Oceana Seeks to Protect Endangered Sea Turtles; Asks Court To Close Mid-Atlantic Scallop FisheryAll Press Releases…
Oceans and Fisheries Take the Biggest Hit
July 8, 2004
Contact: Dustin Cranor ( firstname.lastname@example.org | 954-348-1314, 954-348-1314 (cell))
Oceana filed a motion today with the U.S. District Court seeking to protect hundreds of threatened and endangered sea turtles by asking the court to close the sea scallops fishery in the Mid-Atlantic area of the U.S. exclusive economic zone (EEZ). Oceana took this action as a last resort to make the National Marine Fisheries Service (Fisheries Service) meet federal requirements to protect endangered sea turtles.
Oceana seeks to keep the Mid-Atlantic sea scallop fishery closed until the Fisheries Service revises its biological opinion analyzing how commercial scallop fishing affects sea turtles. Oceana also calls for the Fisheries Service to increase observer coverage to collect and use statistically-reliable information about the scallop fleets' effect on all marine life.
The Fisheries Service knows that scallop dredges catch and kill sea turtles in the Mid-Atlantic, but refuses to calculate the exact number caught in all fishing grounds or to deploy enough observers to count the number of sea turtles caught. So there is no way to tell whether scallop fishing is driving these endangered and threatened sea turtles to extinction.
Oceana asks that the court close only the Mid-Atlantic portion of the sea scallops fishery, which runs from the ocean offshore of New York down to Cape Hatteras, North Carolina, because loggerhead, leatherback, Kemp's ridley and green sea turtles annually migrate along the coast to summer feeding grounds off New York, New Jersey and Southern New England. Most of the turtles get caught or killed in the Mid-Atlantic.
"Oceana is taking this action because the Fisheries Service pretends that it doesn't have the data," said Eric Bilsky, senior attorney for Oceana. "The Fisheries Service has bent over backwards to ignore warning signs that too many sea turtles are being caught and killed in scallop dredges."
"Even the scallop industry recognizes that this is a serious problem," said Dave Allison, director of Oceana's Campaign to Stop Destructive Trawling. "They have proposed putting chains on the front of the dredge to keep turtles out. While we applaud the industry's search for a solution, it is the responsibility of the Fisheries Service to define the problem and thoroughly test the "turtle chains" to determine whether they protect or harm these vulnerable marine creatures."
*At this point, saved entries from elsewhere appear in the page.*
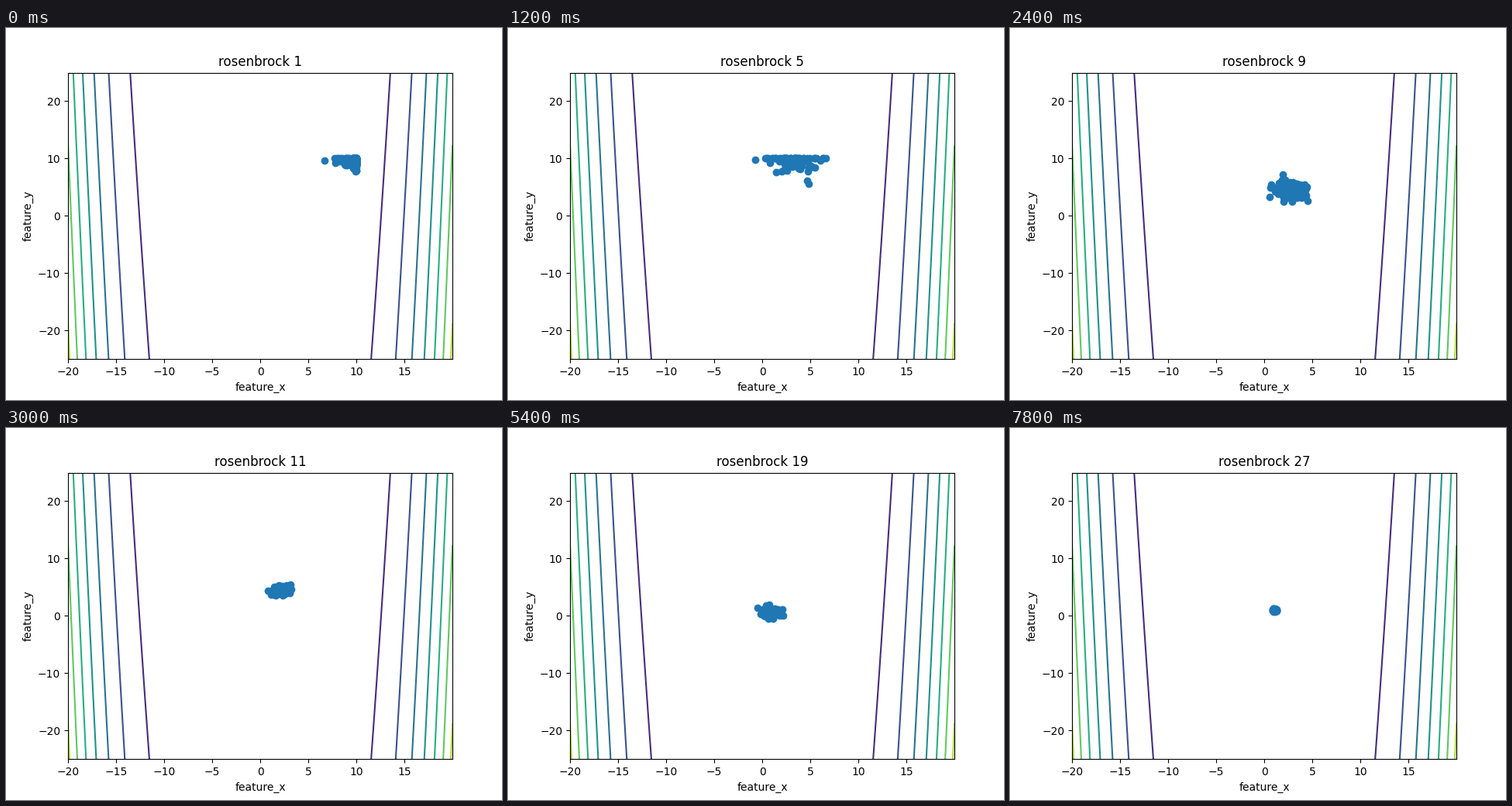
These frames come from a looping animation (640x480 px, 8000 ms). A matplotlib script:

```python
import matplotlib.pyplot as plt
import numpy as np
from matplotlib.animation import FuncAnimation

INTERVAL = 100
FRAMES = 80
FRAMES_PER_GENERATION = 3
POPULATION = 100
UPPER_BOUND = 10

# Course of the search: where the swarm is centred and how far it spreads
KEY_GENERATIONS = [1, 5, 7, 11, 15, 19, 27]
CENTRE_X = [9.9, 3.2, 2.9, 2.1, 1.7, 0.9, 1.05]
CENTRE_Y = [9.9, 10.1, 5.0, 4.4, 3.0, 0.65, 1.0]
SPREAD = [1.0, 1.45, 1.75, 0.45, 0.55, 0.5, 0.1]


def rosenbrock(x, y):
    return (1 - x) ** 2 + 100 * (y - x ** 2) ** 2


def at_generation(generation, values):
    return np.interp(generation, KEY_GENERATIONS, values)


def population(generation):
    """Normally distributed swarm with evenly ranked radii, cut at the bound."""
    rng = np.random.default_rng(generation)
    rank = (np.arange(POPULATION) + 0.5) / POPULATION
    angle = rng.uniform(0, 2 * np.pi, POPULATION)
    spread = np.exp(at_generation(generation, np.log(SPREAD)))
    radius = spread * np.sqrt(-2 * np.log(rank))
    x = at_generation(generation, CENTRE_X) + radius * np.cos(angle)
    y = at_generation(generation, CENTRE_Y) + radius * np.sin(angle)
    return np.minimum(np.column_stack([x, y]), UPPER_BOUND)


fig, ax = plt.subplots(figsize=(6.4, 4.8), dpi=100)
xs = np.linspace(-20, 19.99, 500)
ys = np.linspace(-25, 24.99, 500)
ax.contour(xs, ys, rosenbrock(*np.meshgrid(xs, ys)))
scatter = ax.scatter([], [], color="C0")
ax.set(xlim=(xs[0], xs[-1]), ylim=(ys[0], ys[-1]),
       xlabel="feature_x", ylabel="feature_y")
title = ax.set_title("")


def update(frame):
    generation = frame // FRAMES_PER_GENERATION + 1
    scatter.set_offsets(population(generation))
    title.set_text(f"rosenbrock {generation}")
    return scatter, title


anim = FuncAnimation(fig, update, frames=FRAMES, interval=INTERVAL,
                     repeat=True, repeat_delay=0)
plt.show()
```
Oceana submitted its original comments to protect threatened and endangered sea turtles in 2001. Now, three years later, the federal Fisheries Service and the New England Fishery Management Council still have not take effective action to protect threatened and endangered sea turtles. The Fisheries Service made no reasonable effort to estimate the number of sea turtles caught by scallop dredge gear in the vast majority of the Mid-Atlantic ocean and failed to increase observer coverage or implement any seasonal closures in sea turtle migratory corridors in the Mid-Atlantic. Recent studies make it clear that our oceans are in trouble and that we must take action now to stop the decline.